Aim of the task
Find the string "title" in the data, and copy out each line that has it.

Source material

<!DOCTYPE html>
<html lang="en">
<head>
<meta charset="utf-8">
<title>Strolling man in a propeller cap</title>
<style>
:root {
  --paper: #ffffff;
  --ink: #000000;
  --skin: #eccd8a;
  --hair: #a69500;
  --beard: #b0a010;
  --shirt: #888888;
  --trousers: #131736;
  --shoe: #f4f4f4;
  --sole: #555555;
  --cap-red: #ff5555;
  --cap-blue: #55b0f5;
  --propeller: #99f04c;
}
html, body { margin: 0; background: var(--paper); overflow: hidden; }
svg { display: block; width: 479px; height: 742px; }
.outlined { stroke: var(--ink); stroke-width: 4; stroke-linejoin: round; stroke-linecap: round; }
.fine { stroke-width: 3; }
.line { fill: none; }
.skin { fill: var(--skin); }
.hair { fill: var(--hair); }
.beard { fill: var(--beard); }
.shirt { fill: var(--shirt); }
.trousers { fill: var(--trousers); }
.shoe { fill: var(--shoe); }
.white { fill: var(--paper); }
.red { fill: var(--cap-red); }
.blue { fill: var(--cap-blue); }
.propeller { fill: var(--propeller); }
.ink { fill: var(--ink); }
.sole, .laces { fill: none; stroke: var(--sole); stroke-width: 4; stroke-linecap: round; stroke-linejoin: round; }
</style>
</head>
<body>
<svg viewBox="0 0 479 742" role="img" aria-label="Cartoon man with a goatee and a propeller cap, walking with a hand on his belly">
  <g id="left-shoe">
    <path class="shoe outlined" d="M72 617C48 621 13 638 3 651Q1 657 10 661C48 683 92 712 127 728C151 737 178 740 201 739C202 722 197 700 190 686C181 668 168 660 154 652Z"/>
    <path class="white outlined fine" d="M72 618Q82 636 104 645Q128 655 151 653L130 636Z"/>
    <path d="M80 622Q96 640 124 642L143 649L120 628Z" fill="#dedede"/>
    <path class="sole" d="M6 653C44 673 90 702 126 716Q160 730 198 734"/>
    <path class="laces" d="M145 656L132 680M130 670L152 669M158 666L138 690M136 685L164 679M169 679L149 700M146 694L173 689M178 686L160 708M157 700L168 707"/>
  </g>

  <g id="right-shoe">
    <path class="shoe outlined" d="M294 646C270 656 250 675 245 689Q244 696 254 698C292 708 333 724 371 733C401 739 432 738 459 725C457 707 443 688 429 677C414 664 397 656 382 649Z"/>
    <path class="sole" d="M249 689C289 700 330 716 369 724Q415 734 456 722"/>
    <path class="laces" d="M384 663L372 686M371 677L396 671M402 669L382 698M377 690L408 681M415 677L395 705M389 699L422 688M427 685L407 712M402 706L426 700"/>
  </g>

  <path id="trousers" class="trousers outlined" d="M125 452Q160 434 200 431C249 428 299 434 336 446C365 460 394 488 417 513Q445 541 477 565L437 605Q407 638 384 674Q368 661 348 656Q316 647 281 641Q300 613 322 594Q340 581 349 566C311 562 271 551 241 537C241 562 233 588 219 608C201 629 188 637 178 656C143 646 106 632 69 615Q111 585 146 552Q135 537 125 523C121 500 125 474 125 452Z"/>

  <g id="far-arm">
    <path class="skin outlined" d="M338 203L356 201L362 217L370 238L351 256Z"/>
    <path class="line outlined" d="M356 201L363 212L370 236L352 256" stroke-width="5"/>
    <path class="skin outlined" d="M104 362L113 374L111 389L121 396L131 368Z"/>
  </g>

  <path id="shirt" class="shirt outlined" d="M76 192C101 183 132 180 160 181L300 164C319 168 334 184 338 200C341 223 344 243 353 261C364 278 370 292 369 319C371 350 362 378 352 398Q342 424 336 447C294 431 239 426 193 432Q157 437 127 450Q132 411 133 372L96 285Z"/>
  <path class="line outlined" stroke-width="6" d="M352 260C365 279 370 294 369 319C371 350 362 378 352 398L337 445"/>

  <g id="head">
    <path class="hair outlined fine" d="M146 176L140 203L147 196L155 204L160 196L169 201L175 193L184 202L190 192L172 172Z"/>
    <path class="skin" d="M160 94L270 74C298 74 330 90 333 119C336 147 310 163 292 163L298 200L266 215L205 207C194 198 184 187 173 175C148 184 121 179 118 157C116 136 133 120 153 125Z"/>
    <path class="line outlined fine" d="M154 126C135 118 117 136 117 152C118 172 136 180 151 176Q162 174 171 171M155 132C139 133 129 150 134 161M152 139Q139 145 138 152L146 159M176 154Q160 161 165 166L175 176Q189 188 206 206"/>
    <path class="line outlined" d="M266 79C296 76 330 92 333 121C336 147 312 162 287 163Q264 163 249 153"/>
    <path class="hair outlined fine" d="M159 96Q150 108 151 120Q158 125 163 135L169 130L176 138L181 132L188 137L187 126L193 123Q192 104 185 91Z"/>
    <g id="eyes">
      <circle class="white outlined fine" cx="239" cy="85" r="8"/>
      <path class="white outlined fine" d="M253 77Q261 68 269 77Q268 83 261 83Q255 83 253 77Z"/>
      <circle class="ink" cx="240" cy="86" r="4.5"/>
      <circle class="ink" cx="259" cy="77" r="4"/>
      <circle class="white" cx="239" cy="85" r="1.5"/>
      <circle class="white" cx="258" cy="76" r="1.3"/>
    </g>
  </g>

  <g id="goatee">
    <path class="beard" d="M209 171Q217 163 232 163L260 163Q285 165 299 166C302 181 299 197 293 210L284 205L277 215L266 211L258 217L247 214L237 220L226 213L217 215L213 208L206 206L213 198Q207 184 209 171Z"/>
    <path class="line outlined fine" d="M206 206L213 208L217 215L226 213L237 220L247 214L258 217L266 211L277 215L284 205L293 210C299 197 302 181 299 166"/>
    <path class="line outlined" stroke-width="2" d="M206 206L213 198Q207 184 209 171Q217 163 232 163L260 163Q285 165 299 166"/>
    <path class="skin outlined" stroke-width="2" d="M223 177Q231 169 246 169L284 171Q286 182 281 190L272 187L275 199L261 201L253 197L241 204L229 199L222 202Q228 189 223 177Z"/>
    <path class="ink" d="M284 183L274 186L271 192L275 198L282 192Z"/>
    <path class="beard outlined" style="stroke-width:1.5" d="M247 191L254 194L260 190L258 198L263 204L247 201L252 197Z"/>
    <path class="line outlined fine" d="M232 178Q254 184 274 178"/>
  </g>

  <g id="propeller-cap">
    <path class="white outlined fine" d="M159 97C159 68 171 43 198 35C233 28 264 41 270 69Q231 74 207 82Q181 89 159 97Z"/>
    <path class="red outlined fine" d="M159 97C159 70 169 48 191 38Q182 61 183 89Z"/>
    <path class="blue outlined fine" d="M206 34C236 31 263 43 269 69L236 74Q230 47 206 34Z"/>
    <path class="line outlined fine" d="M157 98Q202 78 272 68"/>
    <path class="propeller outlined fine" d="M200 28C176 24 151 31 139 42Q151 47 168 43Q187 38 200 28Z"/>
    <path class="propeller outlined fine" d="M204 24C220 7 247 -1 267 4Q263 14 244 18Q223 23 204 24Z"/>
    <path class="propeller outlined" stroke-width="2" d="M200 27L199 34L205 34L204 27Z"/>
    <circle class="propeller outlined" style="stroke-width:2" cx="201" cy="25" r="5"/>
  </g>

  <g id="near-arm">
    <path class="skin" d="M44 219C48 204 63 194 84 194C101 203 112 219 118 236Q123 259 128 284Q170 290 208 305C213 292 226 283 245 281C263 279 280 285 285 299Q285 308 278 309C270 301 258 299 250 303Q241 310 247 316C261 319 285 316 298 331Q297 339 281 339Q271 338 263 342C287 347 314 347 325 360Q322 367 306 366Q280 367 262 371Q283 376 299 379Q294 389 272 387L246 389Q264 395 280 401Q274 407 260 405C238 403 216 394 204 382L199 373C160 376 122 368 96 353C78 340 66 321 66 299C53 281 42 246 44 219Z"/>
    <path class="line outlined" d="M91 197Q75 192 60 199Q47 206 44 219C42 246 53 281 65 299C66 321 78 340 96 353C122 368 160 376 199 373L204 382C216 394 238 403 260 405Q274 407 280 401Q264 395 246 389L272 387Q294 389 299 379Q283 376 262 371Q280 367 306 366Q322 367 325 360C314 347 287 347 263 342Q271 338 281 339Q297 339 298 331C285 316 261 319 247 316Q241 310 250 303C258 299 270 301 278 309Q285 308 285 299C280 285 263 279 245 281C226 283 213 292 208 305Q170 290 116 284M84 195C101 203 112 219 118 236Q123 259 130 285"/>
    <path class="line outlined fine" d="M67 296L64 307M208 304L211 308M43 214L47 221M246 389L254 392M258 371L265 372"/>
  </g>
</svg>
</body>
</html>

==

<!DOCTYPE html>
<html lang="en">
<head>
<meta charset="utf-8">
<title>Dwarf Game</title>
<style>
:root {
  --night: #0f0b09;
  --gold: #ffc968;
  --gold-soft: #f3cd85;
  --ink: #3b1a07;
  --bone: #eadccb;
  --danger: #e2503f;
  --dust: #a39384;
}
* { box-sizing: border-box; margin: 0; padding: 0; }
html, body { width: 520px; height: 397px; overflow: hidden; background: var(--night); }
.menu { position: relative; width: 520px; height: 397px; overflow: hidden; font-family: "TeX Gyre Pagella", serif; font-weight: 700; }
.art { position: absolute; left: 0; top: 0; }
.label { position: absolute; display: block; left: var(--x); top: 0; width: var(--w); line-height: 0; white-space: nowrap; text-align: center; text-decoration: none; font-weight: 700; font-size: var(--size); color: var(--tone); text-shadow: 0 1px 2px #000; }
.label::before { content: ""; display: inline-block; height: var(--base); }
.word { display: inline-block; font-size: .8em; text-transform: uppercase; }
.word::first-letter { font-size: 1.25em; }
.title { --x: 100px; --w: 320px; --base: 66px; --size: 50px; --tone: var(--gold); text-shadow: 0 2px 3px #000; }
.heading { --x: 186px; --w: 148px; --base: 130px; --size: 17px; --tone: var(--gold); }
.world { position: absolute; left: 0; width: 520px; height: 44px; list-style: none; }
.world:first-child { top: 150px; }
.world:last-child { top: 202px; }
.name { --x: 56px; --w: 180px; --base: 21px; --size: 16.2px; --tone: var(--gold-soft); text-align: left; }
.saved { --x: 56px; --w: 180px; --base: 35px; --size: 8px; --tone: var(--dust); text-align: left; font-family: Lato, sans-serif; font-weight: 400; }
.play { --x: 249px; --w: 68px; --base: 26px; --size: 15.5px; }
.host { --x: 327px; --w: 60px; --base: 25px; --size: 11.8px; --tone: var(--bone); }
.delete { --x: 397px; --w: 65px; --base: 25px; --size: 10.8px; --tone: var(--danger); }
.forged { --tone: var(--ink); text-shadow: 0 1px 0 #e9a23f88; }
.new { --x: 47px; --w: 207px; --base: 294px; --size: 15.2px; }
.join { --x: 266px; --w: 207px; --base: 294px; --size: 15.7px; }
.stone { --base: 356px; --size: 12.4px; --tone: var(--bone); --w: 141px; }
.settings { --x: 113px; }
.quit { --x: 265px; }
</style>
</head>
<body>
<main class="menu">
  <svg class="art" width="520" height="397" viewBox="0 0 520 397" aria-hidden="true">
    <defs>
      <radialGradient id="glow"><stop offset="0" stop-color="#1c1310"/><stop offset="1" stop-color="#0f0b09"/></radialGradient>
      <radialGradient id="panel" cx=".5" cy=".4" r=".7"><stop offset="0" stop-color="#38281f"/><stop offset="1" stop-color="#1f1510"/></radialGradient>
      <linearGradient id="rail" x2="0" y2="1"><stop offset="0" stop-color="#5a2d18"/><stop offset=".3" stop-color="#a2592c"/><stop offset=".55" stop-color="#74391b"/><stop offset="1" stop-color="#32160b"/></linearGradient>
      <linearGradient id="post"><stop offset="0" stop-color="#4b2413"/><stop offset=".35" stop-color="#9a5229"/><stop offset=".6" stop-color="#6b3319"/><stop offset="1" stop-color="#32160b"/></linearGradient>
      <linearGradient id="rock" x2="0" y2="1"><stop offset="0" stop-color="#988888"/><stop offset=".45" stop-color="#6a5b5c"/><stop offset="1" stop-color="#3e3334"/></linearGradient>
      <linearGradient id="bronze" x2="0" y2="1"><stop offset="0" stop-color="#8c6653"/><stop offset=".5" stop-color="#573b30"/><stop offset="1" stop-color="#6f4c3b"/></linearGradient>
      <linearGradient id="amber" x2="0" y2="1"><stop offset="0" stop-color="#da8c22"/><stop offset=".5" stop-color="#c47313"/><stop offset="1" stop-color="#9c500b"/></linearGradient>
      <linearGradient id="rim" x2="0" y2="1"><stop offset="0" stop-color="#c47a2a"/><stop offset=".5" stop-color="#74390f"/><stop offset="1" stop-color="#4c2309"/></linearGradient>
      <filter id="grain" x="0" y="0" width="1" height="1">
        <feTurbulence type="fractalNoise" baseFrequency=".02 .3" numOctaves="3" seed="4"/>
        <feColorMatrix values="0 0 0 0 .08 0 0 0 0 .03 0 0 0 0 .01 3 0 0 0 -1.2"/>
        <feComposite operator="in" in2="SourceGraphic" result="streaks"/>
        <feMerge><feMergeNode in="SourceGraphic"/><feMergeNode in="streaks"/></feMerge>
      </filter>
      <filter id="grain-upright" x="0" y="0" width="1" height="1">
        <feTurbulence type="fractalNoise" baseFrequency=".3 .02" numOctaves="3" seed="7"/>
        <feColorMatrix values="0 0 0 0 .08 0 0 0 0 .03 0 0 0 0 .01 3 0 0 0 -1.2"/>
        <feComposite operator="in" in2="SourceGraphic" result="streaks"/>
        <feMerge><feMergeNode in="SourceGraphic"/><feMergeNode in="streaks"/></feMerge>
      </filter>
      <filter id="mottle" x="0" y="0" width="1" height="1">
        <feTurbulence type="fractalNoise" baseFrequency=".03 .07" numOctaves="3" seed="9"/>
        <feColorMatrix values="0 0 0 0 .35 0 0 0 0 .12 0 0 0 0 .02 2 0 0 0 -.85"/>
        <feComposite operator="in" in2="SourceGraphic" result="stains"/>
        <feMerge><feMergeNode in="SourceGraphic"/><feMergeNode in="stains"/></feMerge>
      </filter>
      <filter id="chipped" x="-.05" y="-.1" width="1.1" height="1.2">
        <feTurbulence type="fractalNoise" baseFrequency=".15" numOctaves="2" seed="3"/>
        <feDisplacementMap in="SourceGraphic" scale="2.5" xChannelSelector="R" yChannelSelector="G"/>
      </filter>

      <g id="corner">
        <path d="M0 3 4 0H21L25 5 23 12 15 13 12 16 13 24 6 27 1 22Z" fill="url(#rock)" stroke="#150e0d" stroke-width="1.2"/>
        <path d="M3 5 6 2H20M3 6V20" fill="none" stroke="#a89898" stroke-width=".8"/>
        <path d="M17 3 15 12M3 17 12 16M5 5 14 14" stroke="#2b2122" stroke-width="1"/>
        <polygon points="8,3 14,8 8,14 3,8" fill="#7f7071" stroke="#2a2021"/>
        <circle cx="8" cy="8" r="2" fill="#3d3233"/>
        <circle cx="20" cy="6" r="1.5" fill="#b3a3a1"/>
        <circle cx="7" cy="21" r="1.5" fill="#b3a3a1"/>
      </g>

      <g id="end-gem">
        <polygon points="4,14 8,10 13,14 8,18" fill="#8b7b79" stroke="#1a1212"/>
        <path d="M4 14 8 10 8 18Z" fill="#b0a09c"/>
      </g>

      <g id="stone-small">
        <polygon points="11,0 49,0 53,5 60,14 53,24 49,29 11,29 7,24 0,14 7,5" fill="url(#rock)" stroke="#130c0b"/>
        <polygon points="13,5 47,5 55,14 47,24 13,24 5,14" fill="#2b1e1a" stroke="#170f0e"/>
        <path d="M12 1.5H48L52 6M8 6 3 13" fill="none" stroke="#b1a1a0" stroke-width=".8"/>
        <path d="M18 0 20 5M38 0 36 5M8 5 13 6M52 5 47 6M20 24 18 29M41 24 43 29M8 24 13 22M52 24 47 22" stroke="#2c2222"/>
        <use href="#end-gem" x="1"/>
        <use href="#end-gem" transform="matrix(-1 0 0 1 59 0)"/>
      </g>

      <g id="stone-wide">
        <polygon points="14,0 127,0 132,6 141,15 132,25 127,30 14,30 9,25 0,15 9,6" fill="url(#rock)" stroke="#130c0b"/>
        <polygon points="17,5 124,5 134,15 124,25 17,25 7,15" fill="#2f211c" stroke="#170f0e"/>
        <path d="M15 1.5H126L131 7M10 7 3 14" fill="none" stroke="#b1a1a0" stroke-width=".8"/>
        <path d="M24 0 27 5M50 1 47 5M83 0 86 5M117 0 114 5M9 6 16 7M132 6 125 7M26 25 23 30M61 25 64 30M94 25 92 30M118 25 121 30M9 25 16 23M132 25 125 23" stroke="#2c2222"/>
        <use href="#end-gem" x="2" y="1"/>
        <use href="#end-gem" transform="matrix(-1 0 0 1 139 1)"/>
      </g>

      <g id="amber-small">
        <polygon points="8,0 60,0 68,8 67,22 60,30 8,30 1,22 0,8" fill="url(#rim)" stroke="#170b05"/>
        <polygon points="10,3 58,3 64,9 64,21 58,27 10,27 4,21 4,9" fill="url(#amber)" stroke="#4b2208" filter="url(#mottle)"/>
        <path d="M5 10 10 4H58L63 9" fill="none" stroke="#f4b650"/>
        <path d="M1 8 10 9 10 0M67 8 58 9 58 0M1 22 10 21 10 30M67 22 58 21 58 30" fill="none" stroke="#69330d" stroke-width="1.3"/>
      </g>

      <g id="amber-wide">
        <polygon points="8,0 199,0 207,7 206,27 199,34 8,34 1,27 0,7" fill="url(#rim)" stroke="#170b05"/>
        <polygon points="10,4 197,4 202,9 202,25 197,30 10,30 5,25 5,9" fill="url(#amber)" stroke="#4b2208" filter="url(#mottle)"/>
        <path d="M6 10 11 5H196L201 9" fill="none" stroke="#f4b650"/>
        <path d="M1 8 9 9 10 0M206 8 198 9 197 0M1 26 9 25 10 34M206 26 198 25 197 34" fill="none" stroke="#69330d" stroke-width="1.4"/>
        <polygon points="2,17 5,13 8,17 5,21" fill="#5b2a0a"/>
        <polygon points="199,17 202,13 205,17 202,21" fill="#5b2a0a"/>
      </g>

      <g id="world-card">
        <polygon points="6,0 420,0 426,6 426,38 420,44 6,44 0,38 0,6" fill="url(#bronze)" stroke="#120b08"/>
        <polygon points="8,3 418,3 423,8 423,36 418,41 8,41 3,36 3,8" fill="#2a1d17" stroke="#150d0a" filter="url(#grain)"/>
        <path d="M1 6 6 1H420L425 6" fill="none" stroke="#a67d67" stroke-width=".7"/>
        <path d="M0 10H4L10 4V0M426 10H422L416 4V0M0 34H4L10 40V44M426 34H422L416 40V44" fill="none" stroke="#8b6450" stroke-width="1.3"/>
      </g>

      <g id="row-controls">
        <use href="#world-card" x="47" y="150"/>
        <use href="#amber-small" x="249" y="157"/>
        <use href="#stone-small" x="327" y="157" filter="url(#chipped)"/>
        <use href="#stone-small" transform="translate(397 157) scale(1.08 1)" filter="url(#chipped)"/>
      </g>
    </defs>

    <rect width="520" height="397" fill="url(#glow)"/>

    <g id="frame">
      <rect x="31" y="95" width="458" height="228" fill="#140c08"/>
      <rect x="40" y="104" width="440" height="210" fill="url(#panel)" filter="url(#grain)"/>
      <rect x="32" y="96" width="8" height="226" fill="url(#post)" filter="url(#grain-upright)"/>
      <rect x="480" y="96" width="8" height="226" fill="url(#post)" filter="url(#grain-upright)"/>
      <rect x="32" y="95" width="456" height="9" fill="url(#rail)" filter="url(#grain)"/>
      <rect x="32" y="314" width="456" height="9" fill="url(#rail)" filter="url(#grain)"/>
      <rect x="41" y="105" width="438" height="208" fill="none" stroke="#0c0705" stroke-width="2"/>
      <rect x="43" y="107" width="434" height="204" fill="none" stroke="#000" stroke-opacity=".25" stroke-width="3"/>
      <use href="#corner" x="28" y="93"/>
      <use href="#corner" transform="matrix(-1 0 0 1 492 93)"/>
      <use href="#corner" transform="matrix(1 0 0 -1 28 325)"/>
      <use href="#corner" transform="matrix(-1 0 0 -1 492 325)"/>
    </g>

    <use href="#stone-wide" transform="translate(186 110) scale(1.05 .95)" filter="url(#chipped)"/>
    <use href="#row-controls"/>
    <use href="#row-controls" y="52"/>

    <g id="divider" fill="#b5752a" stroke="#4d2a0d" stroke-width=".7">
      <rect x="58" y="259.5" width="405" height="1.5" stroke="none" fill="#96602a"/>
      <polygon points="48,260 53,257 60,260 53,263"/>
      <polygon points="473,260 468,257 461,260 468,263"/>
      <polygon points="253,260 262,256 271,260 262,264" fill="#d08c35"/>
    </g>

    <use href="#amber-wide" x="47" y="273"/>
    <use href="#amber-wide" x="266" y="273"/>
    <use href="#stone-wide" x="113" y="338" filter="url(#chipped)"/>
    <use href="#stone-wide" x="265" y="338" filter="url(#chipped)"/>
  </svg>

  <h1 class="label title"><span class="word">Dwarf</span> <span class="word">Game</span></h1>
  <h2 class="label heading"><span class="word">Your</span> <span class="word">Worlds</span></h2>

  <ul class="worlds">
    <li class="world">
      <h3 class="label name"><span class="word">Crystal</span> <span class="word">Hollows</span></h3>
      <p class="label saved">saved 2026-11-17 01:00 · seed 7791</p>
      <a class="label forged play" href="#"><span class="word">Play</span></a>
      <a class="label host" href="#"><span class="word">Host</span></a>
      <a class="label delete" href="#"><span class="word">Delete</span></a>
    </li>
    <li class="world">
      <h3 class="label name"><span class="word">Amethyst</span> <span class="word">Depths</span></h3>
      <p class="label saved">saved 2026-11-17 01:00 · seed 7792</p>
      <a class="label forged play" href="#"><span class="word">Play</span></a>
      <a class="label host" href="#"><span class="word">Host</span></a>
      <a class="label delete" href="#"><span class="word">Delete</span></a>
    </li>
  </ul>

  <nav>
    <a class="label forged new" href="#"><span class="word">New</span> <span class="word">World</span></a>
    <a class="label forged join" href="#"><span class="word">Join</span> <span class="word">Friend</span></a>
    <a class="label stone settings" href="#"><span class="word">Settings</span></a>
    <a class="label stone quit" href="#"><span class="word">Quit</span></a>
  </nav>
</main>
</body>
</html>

Your solution
<title>Strolling man in a propeller cap</title>
<title>Dwarf Game</title>
.title { --x: 100px; --w: 320px; --base: 66px; --size: 50px; --tone: var(--gold); text-shadow: 0 2px 3px #000; }
  <h1 class="label title"><span class="word">Dwarf</span> <span class="word">Game</span></h1>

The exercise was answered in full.